Urban farmers have called on city council to do more to support them if they’re serious about a food and agriculture strategy.
The strategy, first announced in 2019, was set up as a way for northerners to grow their own food and boost the economy and food security at the same time.
Kyle Thomas, one of the owners of Bush Order Provisions says it’s a good step but leaves a number of gaps.
Thomas called for a number of things, including a communal abattoir — to encourage more livestock businesses — incentives for collecting rainwater for commercial use and tax breaks for people starting agriculture businesses.
“It is a big financial investment for us to buy property at market value and to be paying regular property taxes, while we’re still converting the property into farmland,” he said. “Essentially, we don’t have revenue on that land because we need to make sure that it’s nutrient dense to be able to grow produce.”

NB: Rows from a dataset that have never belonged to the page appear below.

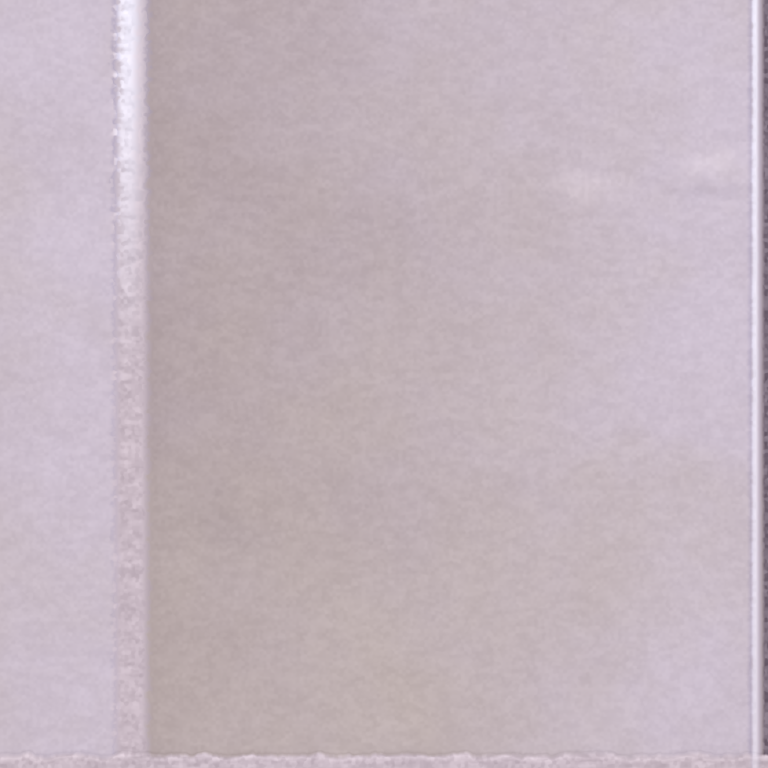
Give the GLSL for this texture, as a WebGL 1 fragment shader.

```glsl
precision highp float;
// Glazed stone wall tile: one wide tile between two upright joints and a
// rough bottom joint. Smooth cellular noise layers give the mottled glaze;
// each joint is a distance band with its own width, glint and shadow.
uniform vec2 u_resolution;

const float PITCH = 0.813;       // distance between upright joints
const float FIRST_JOINT = 0.171; // centre of the left joint
const vec3 TAUPE = vec3(0.710, 0.650, 0.665);
const vec3 LILAC = vec3(0.805, 0.755, 0.810);
const vec3 SAND = vec3(0.750, 0.695, 0.675);
const vec3 GROUT = vec3(0.785, 0.725, 0.765);
const vec3 GLINT = vec3(0.950, 0.930, 0.990);
const vec3 SHADOW = vec3(0.430, 0.380, 0.440);

float hash(vec2 p) {
  p = fract(p * vec2(0.1031, 0.1137));
  p += dot(p, p.yx + 33.33);
  return fract((p.x + p.y) * p.x * 7.13);
}

// Cell values blended by closeness to each jittered cell point, 0 to 1.
float cellular(vec2 p) {
  vec2 cell = floor(p);
  float sum = 0.0;
  float total = 0.0;
  for (int j = -1; j <= 1; j++) {
    for (int i = -1; i <= 1; i++) {
      vec2 id = cell + vec2(float(i), float(j));
      vec2 point = id + 0.2 + 0.6 * vec2(hash(id + 17.0), hash(id + 59.0));
      vec2 d = p - point;
      float weight = exp(-5.0 * dot(d, d));
      sum += weight * hash(id + 101.0);
      total += weight;
    }
  }
  return sum / total;
}

// Layered noise centred on zero.
float mottle(vec2 p) {
  float sum = 0.0;
  float gain = 0.5;
  for (int i = 0; i < 4; i++) {
    sum += gain * (cellular(p) - 0.5);
    p = p * 2.1 + vec2(7.3, 3.7);
    gain *= 0.6;
  }
  return sum;
}

float band(float d, float halfWidth, float soft) {
  return 1.0 - smoothstep(halfWidth - soft, halfWidth + soft, abs(d));
}

float spot(vec2 p, vec2 centre, vec2 radius) {
  vec2 d = (p - centre) / radius;
  return exp(-dot(d, d));
}

vec3 tileGlaze(vec2 p, float across) {
  float cloud = mottle(p * vec2(6.0, 8.0) + 20.0);
  float light = smoothstep(0.0, 1.0, across) + 0.45 * cloud;
  light += 0.12 * smoothstep(0.5, 1.0, p.y);
  vec3 colour = mix(TAUPE, LILAC, clamp(light, 0.0, 1.1));
  float warm = smoothstep(0.75, 0.1, p.y) * (1.0 - 0.8 * smoothstep(0.5, 1.0, across));
  colour = mix(colour, SAND, clamp(0.5 * warm + 0.7 * mottle(p * 5.0 + 80.0), 0.0, 0.7));

  // Dusky stains, then a broken pale vein near the right edge.
  float stain = spot(p, vec2(0.30, 0.33), vec2(0.07, 0.05))
              + 0.5 * spot(p, vec2(0.44, 0.37), vec2(0.05, 0.03));
  colour -= 0.035 * stain * (0.6 + 2.0 * cloud);
  float ripple = 0.05 * mottle(p * 16.0 + 40.0);
  float vein = spot(p + ripple, vec2(0.76, 0.757), vec2(0.045, 0.012))
             + spot(p + ripple, vec2(0.93, 0.792), vec2(0.030, 0.014));
  colour += vec3(0.045, 0.045, 0.040) * vein;
  float crease = spot(p + ripple, vec2(0.90, 0.757), vec2(0.090, 0.009));
  return colour - 0.03 * crease;
}

void main() {
  vec2 p = gl_FragCoord.xy / u_resolution;
  float column = (p.x - FIRST_JOINT) / PITCH;
  float jointId = floor(column + 0.5);
  float thin = clamp(jointId, 0.0, 1.0);
  float pixel = 1.0 / u_resolution.x;
  float grain = cellular(p * 210.0) - 0.5;
  float fleck = cellular(p * vec2(70.0, 130.0) + 9.0) - 0.5;

  vec3 colour = tileGlaze(p, fract(column));
  colour += 0.025 * grain + 0.025 * fleck;

  // Upright joints: wide and frosted at left, thin and glossy at right.
  float edge = p.x - FIRST_JOINT - jointId * PITCH;
  float wobble = mix(0.006, 0.001, thin) * (grain + fleck);
  float halfWidth = mix(0.021, 0.0065, thin);
  float soft = mix(0.006, 0.002, thin) + pixel;
  float joint = band(edge + wobble, halfWidth, soft);
  float shine = mix(smoothstep(0.45, 1.0, p.y), 0.60 + 0.40 * p.y, thin);
  float core = band(edge + 0.18 * halfWidth + wobble, 0.55 * halfWidth, 0.4 * halfWidth);
  vec3 jointColour = mix(GROUT, GLINT, shine * (0.25 + 0.75 * core));
  jointColour += 0.07 * (grain + fleck) * (1.0 - 0.5 * thin);
  float rim = band(abs(edge) - halfWidth + wobble, 0.002, 0.003 + pixel);
  colour = mix(colour, jointColour, joint);
  colour -= vec3(0.10, 0.09, 0.05) * rim * mix(0.35 + 0.5 * shine, 0.8, thin);
  float lee = smoothstep(0.0, 0.006, edge - halfWidth + wobble);
  colour = mix(colour, SHADOW + 0.2 * grain, lee * thin * 0.85);
  colour -= 0.035 * lee * (1.0 - thin) * exp(-45.0 * max(edge - halfWidth, 0.0));

  // Chipped bottom joint with a fine dark line along its upper lip.
  float lip = 0.017 + 0.012 * mottle(vec2(p.x * 28.0, 4.0)) + 0.004 * fleck;
  float bottom = 1.0 - smoothstep(-0.002 - pixel, 0.002 + pixel, p.y - lip);
  colour = mix(colour, GROUT + 0.08 * (grain + fleck), bottom * (1.0 - 0.7 * thin * joint));
  colour += 0.06 * band(p.y - lip + 0.004, 0.002, 0.003);
  colour -= 0.05 * band(p.y - lip - 0.003, 0.001, 0.003);

  gl_FragColor = vec4(clamp(colour, 0.0, 1.0), 1.0);
}
```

Councillor Niels Konge said he was cautious about granting subsidies to one industry when all industries want subsidies. He added that commercial agriculture enterprises already receive greater tax breaks than some other industries.
“I always have a challenge when any specific industry comes along and asks for very specific supports,” he said.
“Everybody wants a subsidy and that’s the challenge as a councillor — how do we figure out what specific groups should get these subsidies, for how long should they get these subsidies — because it’s quite difficult to roll subsidies back.”
City administration says there are some regulation issues with things like greenhouse construction — whether the territorial government or the city has jurisdiction — which still has to be worked out. Yellowknife Mayor Rebecca Alty said these could be looked at during the city’s zoning bylaw rewrite. Alty added agriculture stakeholders would be consulted during that process.
Etienne Croteau, chef and owner of Boreal Flavour says he can’t afford to buy a lot of land currently because of the impact COVID-19 is having on business. He suggested the city leases land near Kam Lake for businesses, to help them get started.
“If we want this agriculture project to take place and be taken seriously, I really think that the city has to be involved somehow to get access to lands,” said Croteau.
Croteau added that agriculture may need more support at first to get off the ground, as it is less profitable than some other industries.
Thomas added fees for stalls in the farmer’s market, a key space for fledgling agriculture businesses, have become prohibitively expensive for newer businesses.
“While we may be established as longtime vendors, there are new vendors who can’t afford that initial fee for the farmers market,” said Thomas.
Thomas said supporting agriculture businesses will help improve the territory’s sustainability and reduce food miles — the distance food has to travel from the south of Canada to grocery stores in the NWT.
The city’s economic development strategy, which was passed on Monday, agriculture and food are highlighted as one of the city’s key sectors.
Councillors will continue to debate the specifics of the plan at their next regular council meeting on April 12.